‘We don’t see how the strike makes sense when talks are continuing and the government’s doors remain open,’ Valls claimed.

On Monday, SNCF was forced to implement costly special measures – including bringing in thousands of scabs – to ensure high school students were given priority places as they headed to sit their final exams.

Monday was the beginning of the ‘baccalauréat’ exams for 17 and 18-year-old students, the most important event in the school calendar.

Special trains and buses were put in place on lines serving schools and baccalaureate test centres. The first exam, which is always Philosophy taken by every school leaver, began at 8am Paris time (GMT+2).

Rail workers’ unions said the ‘mobilisation remained strong’ and that the strike would continue, at least until Tuesday. In train stations across the country tens of thousands of special stickers were handed out to students headed to exams, so that they could be quickly identified and given priority over commuters and other passengers.

The government, allowed candidates an extra hour on their exams if late because of the strike. The rail sector has soaring debt of more than 40 billion euros which is set to almost double by 2025.

Management are looking to cut costs by joining the SNCF train operator with RFF railway network and open up parts of the service to private companies. The unions say the plans will lead to job losses without reducing the debt.

Although some weaker unions signed up to the reforms after government promises, two of the largest unions are backing the strikes, the CGT and Sud-Rail.

Despite discussion with Frederi Cuvilier, the Minister for Transport the previous Wednesday and Thursday’, both the CGT and SUD-Rail were quick to dispel hopes of a quick end to the dispute.

On Friday, June 13, Thierry Lepaon, Secretary General of the CGT, and Gilbert Garrel, secretary general of the CGT railway, sent a letter to the president of the republic.

The Union said: ‘This message heard them solicit the commitment of the head of state to find a way out of the conflict to the SNCF. This possibility has not been accepted by the President of the Republic and to this day, Monday, June 16 at 13:00, no meeting is scheduled with the government.

‘In addition, the cancellation of the roundtable scheduled for this Monday, June 16 by the director of the station signifies that the government will not have dialogue with representatives of the railway in struggle’.

Gilbert Garrel, secretary general of the CGT railway said during the demonstration of 20,000 railway workers in Paris: ‘If there is a postponement (of the parliamentary discussion), suspension of the strike will be proposed.
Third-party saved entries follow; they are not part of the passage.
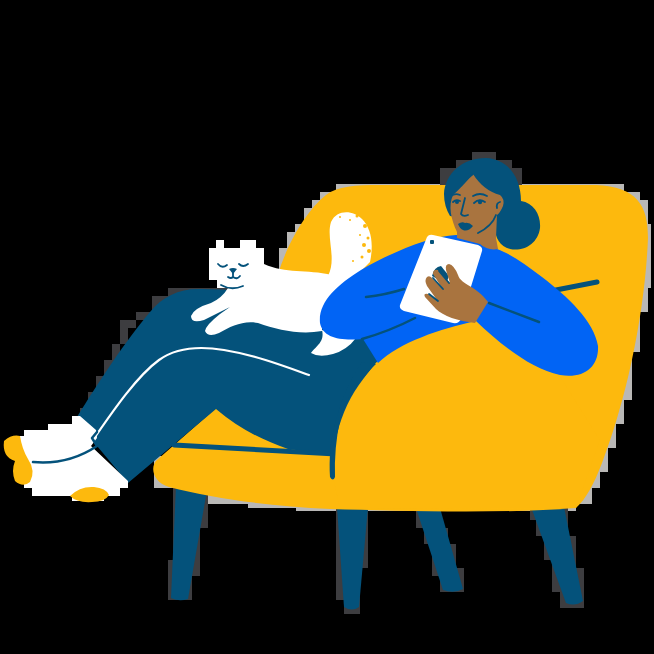
<!DOCTYPE html>
<html lang="en">
<head>
<meta charset="utf-8">
<title>Reading in an armchair with a cat</title>
<style>
:root {
  --night: #000000;
  --yellow: #fdb90d;
  --navy: #04527b;
  --blue: #0164f5;
  --skin: #a9743f;
  --white: #ffffff;
  --edge-light: #b9b8b6;
  --edge-dark: #3d3d40;
}
html, body { margin: 0; background: var(--night); overflow: hidden; }
.scene { display: block; width: 654px; height: 654px; background: var(--night); }
.yellow { fill: var(--yellow); }
.navy { fill: var(--navy); }
.blue { fill: var(--blue); }
.skin { fill: var(--skin); }
.white { fill: var(--white); }
.edge-light { fill: var(--edge-light); }
.edge-dark { fill: var(--edge-dark); }
.line { fill: none; stroke: var(--navy); stroke-width: 2.5; stroke-linecap: round; stroke-linejoin: round; }
.fine { stroke-width: 1.8; }
.seam { fill: none; stroke: var(--white); stroke-width: 2.2; stroke-linecap: round; }
</style>
</head>
<body>
<svg class="scene" viewBox="0 0 654 654" role="img" aria-label="A woman reclines in a yellow armchair with a tablet while a white cat rests on her lap">

  <g id="stepped-edges">
    <path class="edge-light" d="M279 272V248H287V232H295V224H304V208H312V200H320V192H336V184H440V200H520V184H624V192H640V200H648V224H651V288H648V312H640V352H632V400H624V424H616V448H608V472H600V488H592V504H576V511H296V508H248V504H208V496H176V488H154V456H176L300 300Z"/>
    <path class="edge-dark" d="M440 186V168H456V160H472V152H496V160H512V168H522V200H536V208H542V240H528V250H500L440 200Z"/>
    <path class="edge-dark" d="M80 424V408H88V392H96V376H104V360H112V344H128V328H136V312H152V296H168V288H230V320H120V430Z"/>
    <path class="edge-dark" d="M173 486H208V528H200V576H192V600H168V560H173Z"/>
    <path class="edge-dark" d="M336 508H368V568H360V614H344V600H336Z"/>
    <path class="edge-dark" d="M416 508H440V528H448V544H456V568H464V592H440V576H432V544H424V528H416Z"/>
    <path class="edge-dark" d="M530 508H568V536H576V568H584V608H560V592H552V560H544V536H536V520H530Z"/>
  </g>

  <g id="armchair">
    <g id="chair-legs" class="navy">
      <path d="M176 486L207 490L188 599Q179 602 171 598Z"/>
      <path d="M337 507H368L359 607Q352 612 344 607Z"/>
      <path d="M416 508H440L463 589Q454 594 443 590Z"/>
      <path d="M531 507H564L583 601Q575 607 566 603Z"/>
    </g>
    <path id="chair-back" class="yellow" d="M278 274C288 242 307 210 326 195C337 186 356 185 380 185L596 185C637 187 648 205 648 238C645 310 628 395 602 463C594 484 586 499 576 508C500 514 400 511 330 509C270 506 215 499 169 487C152 482 150 466 157 460L216 408L330 300Z"/>
  </g>

  <g id="sofa-crease">
    <path class="line" style="stroke-width:5" d="M556 290L597 282"/>
  </g>

  <g id="trousers">
    <path class="navy" d="M77 417C98 383 126 340 150 312C163 296 180 288 202 289L240 290L362 330L386 352C356 382 340 420 335 455L288 449C262 440 238 428 216 409L128 483L92 440Z"/>
    <path class="seam" d="M95 437C113 411 137 376 159 360C177 347 200 346 224 350C255 355 284 366 309 375"/>
    <path class="line" style="stroke-width:5" d="M174 445L336 454"/>
  </g>

  <g id="feet">
    <path class="white" d="M72 416H80L96 430L97 438L91 446L128 481V488H120V496H104V501H72V496H32V488H24V480L18 436H24V430H48V424H72Z"/>
    <path class="yellow" d="M4 441Q12 434 20 436Q22 449 28 459Q36 471 30 482Q23 488 15 481Q11 471 15 461Q2 457 4 441Z"/>
    <path class="yellow" d="M70 496Q80 486 94 487Q106 488 109 495Q105 502 92 502Q77 503 70 496Z"/>
    <path class="line" d="M33 462C55 464 76 460 97 446M97 446L92 438L97 432"/>
  </g>

  <g id="cat">
    <path class="white" d="M328 276C337 258 326 238 331 222C337 209 353 210 362 219C371 228 374 243 370 262L358 274L332 300Z"/>
    <g id="tail-fur" class="yellow">
      <circle cx="357" cy="216" r="1.5"/><circle cx="365" cy="226" r="2"/><circle cx="368" cy="238" r="1.5"/>
      <circle cx="364" cy="245" r="2"/><circle cx="369" cy="251" r="2"/><circle cx="362" cy="257" r="1.5"/>
      <circle cx="350" cy="220" r="1"/><circle cx="360" cy="235" r="1"/><circle cx="353" cy="261" r="1"/><circle cx="340" cy="217" r="1"/>
    </g>
    <path class="white" d="M209 248H216V240H224V248H240V240H256V248H264V264C286 274 306 269 332 275L342 292L322 318L322 331C300 335 278 330 258 323C244 320 231 326 219 333Q208 338 205 331Q206 325 220 314L230 307L204 320Q191 324 191 316Q194 308 211 303Q222 298 228 288L217 288V280H209Z"/>
    <path class="white" d="M322 330C325 342 316 346 311 353Q319 358 333 354Q347 350 356 338Z"/>
    <g id="cat-face">
      <path class="line fine" d="M218 264Q222 269 227 265M239 264Q243 268 248 264M233 273V277M228 277Q231 279 233 277Q237 280 240 276M221 285Q231 291 243 286"/>
      <path class="navy" d="M229 269Q233 267 237 269L233 274Z"/>
    </g>
  </g>

  <g id="arm-rest">
    <path class="yellow" d="M333 478C331 435 346 392 379 362C402 342 445 326 475 322L560 376L600 440L576 508L340 509Z"/>
    <path class="navy" d="M336 420C330 440 329 460 330 477Q333 482 335 477Q334 448 340 420C345 400 358 380 376 364L362 362C350 380 341 400 336 420Z"/>
  </g>

  <g id="reader">
    <g id="sweater">
      <path class="blue" d="M456 235C430 236 390 253 361 270C337 285 318 302 320 323C323 338 340 341 363 339L378 363C400 342 440 329 476 321C498 342 530 369 560 375C584 379 599 367 598 346C594 321 568 297 542 277C526 265 511 254 497 249L480 236Z"/>
      <path class="line" d="M366 297Q385 295 404 289M362 339Q390 331 415 318M489 303L539 322"/>
    </g>

    <g id="head">
      <path class="navy" d="M444 194C445 174 462 158 486 158C507 159 521 176 521 201C534 203 541 215 540 228C538 244 523 252 510 249C499 246 494 236 495 224L450 216Q444 206 444 194Z"/>
      <path class="skin" d="M473 174C480 185 489 192 500 195Q505 199 503 206Q500 213 497 215L496 238L498 249Q488 251 480 244L457 238V232C451 219 448 206 453 195Q462 187 473 174Z"/>
      <path class="line fine" d="M473 174Q460 184 452 194M496 215Q492 226 478 233M500 202Q496 203 497 208"/>
      <g id="face">
        <path class="line fine" d="M465 198L461 214Q463 217 468 215M451 196Q455 193 460 195M473 196Q480 192 487 196M453 202Q456 199 460 201M474 203Q479 198 485 202"/>
        <circle class="navy" cx="457" cy="202" r="2"/>
        <circle class="navy" cx="480" cy="202" r="2.2"/>
        <path class="navy" d="M458 224Q462 221 465 223Q469 222 473 226Q468 232 463 230Q460 229 458 224Z"/>
      </g>
    </g>

    <g id="tablet">
      <path class="white" d="M427 237Q429 234 433 235L478 245Q483 247 482 251L461 319Q459 324 453 323L404 311Q399 309 400 305Z"/>
      <rect class="navy" x="430" y="240" width="4" height="4" rx="1"/>
    </g>

    <g id="hand">
      <path class="navy" d="M432 276Q434 267 441 266L449 276L446 284Z"/>
      <path class="skin" d="M488 302L475 323C458 321 443 316 436 309L425 297Q423 293 428 294L437 300L427 286Q424 280 427 277Q430 275 433 279L442 288L433 274Q433 269 438 270L450 283L446 270Q445 264 449 264Q454 265 458 275C461 285 477 286 488 302Z"/>
      <path class="line fine" d="M433 278L443 289M439 271L449 283M429 294L438 301"/>
    </g>
  </g>
</svg>
</body>
</html>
Otherwise, the movement will continue.’

SUD-Rail’s Nathalie Bonnet expressed the union’s readiness to return to the negotiating table after it left last Thursday’s meeting early, on condition that the government defers this week’s debate on railway reform.

But Cuvillier said the debate would continue as planned, and he would sign a deal on railway modernisation on Monday with unions not involved in the current dispute, including CFDT and Unsa, repeating his mantra that he would ‘work with those who want to work’.

CGT General Secretary Gilbert Garrel responded: ‘The ball is in the government’s court.’ He insisted the union ‘had not closed the door to dialogue’ with the government. ‘Our phones are always switched on.’

On Monday, Luc Chatel, a former education minister and current secretary general of the conservative opposition UMP party, called on the government to stop the debate and criticised rail unions for ‘taking France’s pupils hostage’.

‘These reforms are badly set out . . . and don’t adequately prepare France’s rail network for competition in the future,’ he told RTL radio.

‘There is a crisis in this country that has filtered all the way down to messing up the most important exams for young French people,’ he added. ‘The bac is sacred in France. It is a symbol of our national life that merits a spirit of national unity.’

Jean-Claude Mailly, secretary general of Force Ouvrière, tried to reassure worried students. He said: ‘Reform is essential,’ though he urged the government to amend the proposals.

‘There are not enough safeguards,’ he said.